◆ **Task goal**: What lines of the data below hold the string "links"? Copy each one out.

◆ **Supplied data**:

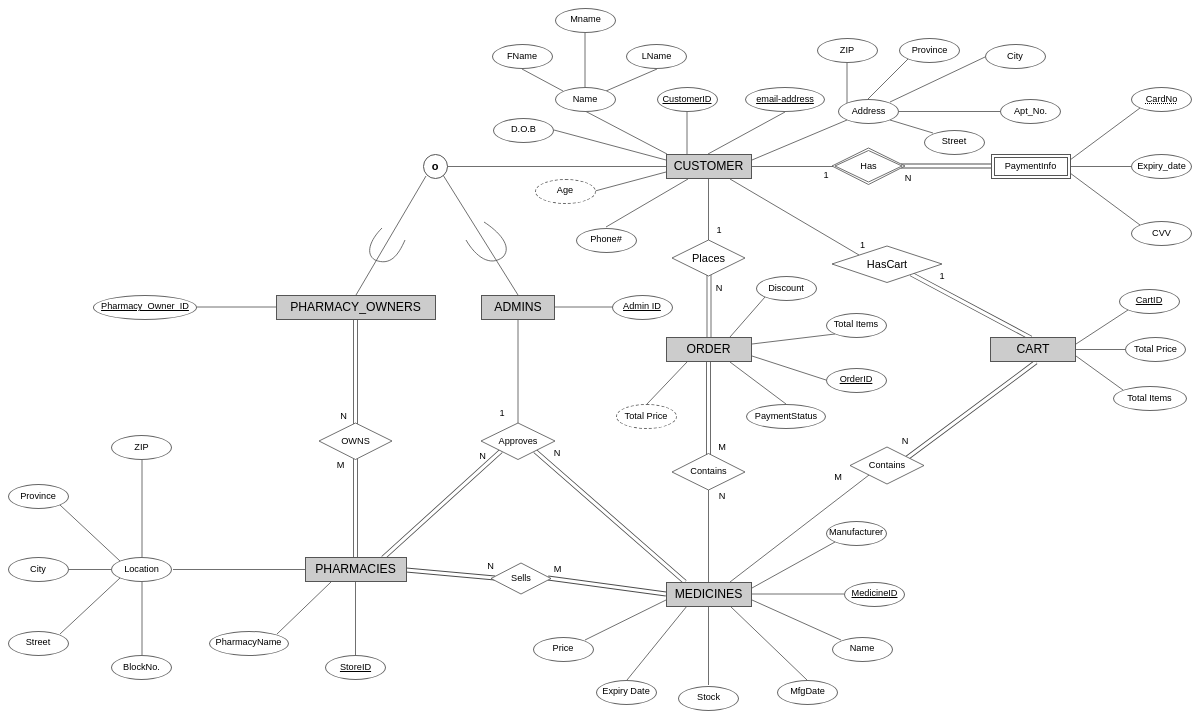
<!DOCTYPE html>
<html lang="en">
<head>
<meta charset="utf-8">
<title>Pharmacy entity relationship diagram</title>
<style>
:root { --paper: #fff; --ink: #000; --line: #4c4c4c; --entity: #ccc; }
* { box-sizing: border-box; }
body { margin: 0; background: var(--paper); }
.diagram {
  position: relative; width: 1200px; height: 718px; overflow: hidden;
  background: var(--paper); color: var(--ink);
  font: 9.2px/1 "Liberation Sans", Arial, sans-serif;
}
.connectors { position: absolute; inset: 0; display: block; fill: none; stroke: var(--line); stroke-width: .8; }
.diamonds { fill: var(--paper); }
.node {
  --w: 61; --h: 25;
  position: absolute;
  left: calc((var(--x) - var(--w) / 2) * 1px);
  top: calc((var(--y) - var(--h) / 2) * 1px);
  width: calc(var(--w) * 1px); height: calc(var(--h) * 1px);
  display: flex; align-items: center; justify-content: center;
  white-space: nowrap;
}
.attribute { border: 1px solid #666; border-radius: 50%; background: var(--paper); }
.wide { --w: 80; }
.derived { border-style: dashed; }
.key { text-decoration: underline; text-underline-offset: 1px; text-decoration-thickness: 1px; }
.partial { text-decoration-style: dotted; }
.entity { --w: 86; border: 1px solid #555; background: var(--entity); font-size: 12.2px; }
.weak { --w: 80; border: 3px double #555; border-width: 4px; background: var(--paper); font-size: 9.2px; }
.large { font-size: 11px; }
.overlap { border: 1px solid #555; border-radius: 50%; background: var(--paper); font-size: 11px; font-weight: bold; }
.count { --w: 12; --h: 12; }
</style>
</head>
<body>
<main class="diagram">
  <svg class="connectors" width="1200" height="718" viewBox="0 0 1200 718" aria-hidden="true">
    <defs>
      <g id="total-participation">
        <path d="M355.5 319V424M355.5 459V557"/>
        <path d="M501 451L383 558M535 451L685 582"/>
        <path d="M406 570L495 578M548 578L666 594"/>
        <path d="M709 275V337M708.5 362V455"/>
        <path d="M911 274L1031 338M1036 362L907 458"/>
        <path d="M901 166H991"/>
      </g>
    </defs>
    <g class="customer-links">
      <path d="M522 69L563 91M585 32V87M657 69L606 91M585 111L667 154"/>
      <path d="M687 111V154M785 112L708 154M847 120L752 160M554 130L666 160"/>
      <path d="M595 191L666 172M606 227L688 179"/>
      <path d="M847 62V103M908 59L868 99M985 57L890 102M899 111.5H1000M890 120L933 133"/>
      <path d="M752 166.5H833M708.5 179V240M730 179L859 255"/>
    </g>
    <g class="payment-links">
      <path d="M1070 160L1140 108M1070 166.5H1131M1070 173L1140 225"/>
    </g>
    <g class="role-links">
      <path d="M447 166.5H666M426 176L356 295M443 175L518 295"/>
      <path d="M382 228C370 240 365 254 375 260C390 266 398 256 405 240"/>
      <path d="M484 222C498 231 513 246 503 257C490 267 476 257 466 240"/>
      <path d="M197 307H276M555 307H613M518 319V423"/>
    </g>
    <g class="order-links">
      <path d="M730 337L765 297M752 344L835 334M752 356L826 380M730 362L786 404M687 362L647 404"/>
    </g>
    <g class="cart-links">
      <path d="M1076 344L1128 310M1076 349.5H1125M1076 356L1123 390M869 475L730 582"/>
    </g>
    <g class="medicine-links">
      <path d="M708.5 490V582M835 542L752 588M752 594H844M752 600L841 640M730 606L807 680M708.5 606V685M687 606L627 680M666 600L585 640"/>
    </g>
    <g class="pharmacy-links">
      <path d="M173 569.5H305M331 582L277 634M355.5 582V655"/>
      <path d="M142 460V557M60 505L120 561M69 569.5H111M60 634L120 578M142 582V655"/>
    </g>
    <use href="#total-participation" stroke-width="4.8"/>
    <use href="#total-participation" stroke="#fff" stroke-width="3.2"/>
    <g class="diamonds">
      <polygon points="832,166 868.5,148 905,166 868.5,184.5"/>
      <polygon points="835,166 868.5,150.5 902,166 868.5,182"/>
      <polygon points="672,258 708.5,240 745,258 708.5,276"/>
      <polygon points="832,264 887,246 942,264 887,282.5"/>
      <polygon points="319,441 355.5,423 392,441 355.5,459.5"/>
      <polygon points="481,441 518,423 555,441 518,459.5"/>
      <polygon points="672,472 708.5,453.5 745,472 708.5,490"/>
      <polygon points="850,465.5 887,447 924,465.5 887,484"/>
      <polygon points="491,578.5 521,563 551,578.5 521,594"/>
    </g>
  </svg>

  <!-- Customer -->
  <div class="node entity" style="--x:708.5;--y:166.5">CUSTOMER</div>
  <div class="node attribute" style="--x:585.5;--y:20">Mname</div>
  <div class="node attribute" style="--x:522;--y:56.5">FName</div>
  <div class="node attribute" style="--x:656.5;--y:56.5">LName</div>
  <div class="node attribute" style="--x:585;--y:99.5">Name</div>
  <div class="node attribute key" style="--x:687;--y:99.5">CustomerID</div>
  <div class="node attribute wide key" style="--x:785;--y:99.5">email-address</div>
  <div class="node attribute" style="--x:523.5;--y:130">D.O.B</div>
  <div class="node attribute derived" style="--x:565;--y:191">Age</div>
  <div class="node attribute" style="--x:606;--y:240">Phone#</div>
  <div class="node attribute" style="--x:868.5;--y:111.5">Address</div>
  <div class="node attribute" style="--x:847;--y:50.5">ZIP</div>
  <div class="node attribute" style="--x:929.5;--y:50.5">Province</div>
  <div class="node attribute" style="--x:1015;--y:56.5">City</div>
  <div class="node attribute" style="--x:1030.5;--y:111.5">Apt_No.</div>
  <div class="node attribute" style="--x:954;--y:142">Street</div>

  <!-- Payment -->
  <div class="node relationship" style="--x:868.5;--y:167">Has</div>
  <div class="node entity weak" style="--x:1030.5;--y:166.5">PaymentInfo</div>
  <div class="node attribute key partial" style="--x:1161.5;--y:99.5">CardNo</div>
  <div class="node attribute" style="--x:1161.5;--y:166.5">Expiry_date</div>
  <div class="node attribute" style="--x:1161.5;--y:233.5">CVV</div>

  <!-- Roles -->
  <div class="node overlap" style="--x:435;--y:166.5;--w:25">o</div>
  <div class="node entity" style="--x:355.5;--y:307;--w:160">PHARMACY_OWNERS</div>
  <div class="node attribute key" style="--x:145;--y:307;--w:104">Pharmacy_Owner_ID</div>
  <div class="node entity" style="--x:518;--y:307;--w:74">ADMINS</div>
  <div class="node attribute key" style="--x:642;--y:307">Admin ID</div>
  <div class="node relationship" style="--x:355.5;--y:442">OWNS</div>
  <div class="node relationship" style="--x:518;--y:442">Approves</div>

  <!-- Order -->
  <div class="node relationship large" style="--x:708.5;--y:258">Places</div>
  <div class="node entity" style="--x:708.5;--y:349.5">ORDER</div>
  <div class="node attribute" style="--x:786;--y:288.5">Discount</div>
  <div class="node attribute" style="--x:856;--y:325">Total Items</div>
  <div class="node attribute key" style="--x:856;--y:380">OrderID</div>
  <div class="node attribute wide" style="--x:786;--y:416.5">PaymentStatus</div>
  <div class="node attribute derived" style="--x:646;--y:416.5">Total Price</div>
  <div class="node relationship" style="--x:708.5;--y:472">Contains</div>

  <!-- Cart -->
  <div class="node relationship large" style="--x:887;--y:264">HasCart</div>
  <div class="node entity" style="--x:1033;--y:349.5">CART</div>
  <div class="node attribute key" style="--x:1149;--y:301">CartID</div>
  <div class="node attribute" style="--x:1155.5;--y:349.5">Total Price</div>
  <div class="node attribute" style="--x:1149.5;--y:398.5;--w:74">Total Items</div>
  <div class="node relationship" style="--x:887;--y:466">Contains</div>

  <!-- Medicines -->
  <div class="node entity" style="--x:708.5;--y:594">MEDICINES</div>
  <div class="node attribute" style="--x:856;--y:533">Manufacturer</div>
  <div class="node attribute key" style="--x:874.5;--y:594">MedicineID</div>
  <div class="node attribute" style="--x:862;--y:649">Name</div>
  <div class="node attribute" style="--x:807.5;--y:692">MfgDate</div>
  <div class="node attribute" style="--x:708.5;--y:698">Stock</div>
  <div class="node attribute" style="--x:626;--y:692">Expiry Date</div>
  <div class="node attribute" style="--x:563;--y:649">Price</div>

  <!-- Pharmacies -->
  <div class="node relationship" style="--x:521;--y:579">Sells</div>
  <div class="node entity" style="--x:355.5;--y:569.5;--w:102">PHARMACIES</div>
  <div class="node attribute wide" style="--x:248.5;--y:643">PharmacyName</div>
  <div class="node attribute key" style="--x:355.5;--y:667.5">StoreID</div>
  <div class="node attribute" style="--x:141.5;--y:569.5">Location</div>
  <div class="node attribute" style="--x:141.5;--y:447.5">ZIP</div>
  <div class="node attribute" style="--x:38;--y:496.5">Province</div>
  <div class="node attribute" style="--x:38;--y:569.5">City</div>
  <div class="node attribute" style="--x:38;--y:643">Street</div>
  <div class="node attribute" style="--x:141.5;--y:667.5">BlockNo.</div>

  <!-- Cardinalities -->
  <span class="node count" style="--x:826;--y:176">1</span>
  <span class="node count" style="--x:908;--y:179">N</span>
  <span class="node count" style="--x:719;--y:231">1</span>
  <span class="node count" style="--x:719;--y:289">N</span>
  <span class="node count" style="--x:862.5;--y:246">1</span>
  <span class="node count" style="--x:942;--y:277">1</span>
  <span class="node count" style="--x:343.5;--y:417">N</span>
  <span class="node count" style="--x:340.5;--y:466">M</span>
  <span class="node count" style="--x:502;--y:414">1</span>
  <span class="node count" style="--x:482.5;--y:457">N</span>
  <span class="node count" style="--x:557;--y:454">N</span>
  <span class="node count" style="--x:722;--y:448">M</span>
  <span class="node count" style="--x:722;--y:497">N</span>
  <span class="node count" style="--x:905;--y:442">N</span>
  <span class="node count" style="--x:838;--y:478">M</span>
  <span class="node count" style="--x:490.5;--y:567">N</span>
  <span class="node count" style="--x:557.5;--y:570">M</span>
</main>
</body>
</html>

◆ **Exercise result**:
    <g class="customer-links">
    <g class="payment-links">
    <g class="role-links">
    <g class="order-links">
    <g class="cart-links">
    <g class="medicine-links">
    <g class="pharmacy-links">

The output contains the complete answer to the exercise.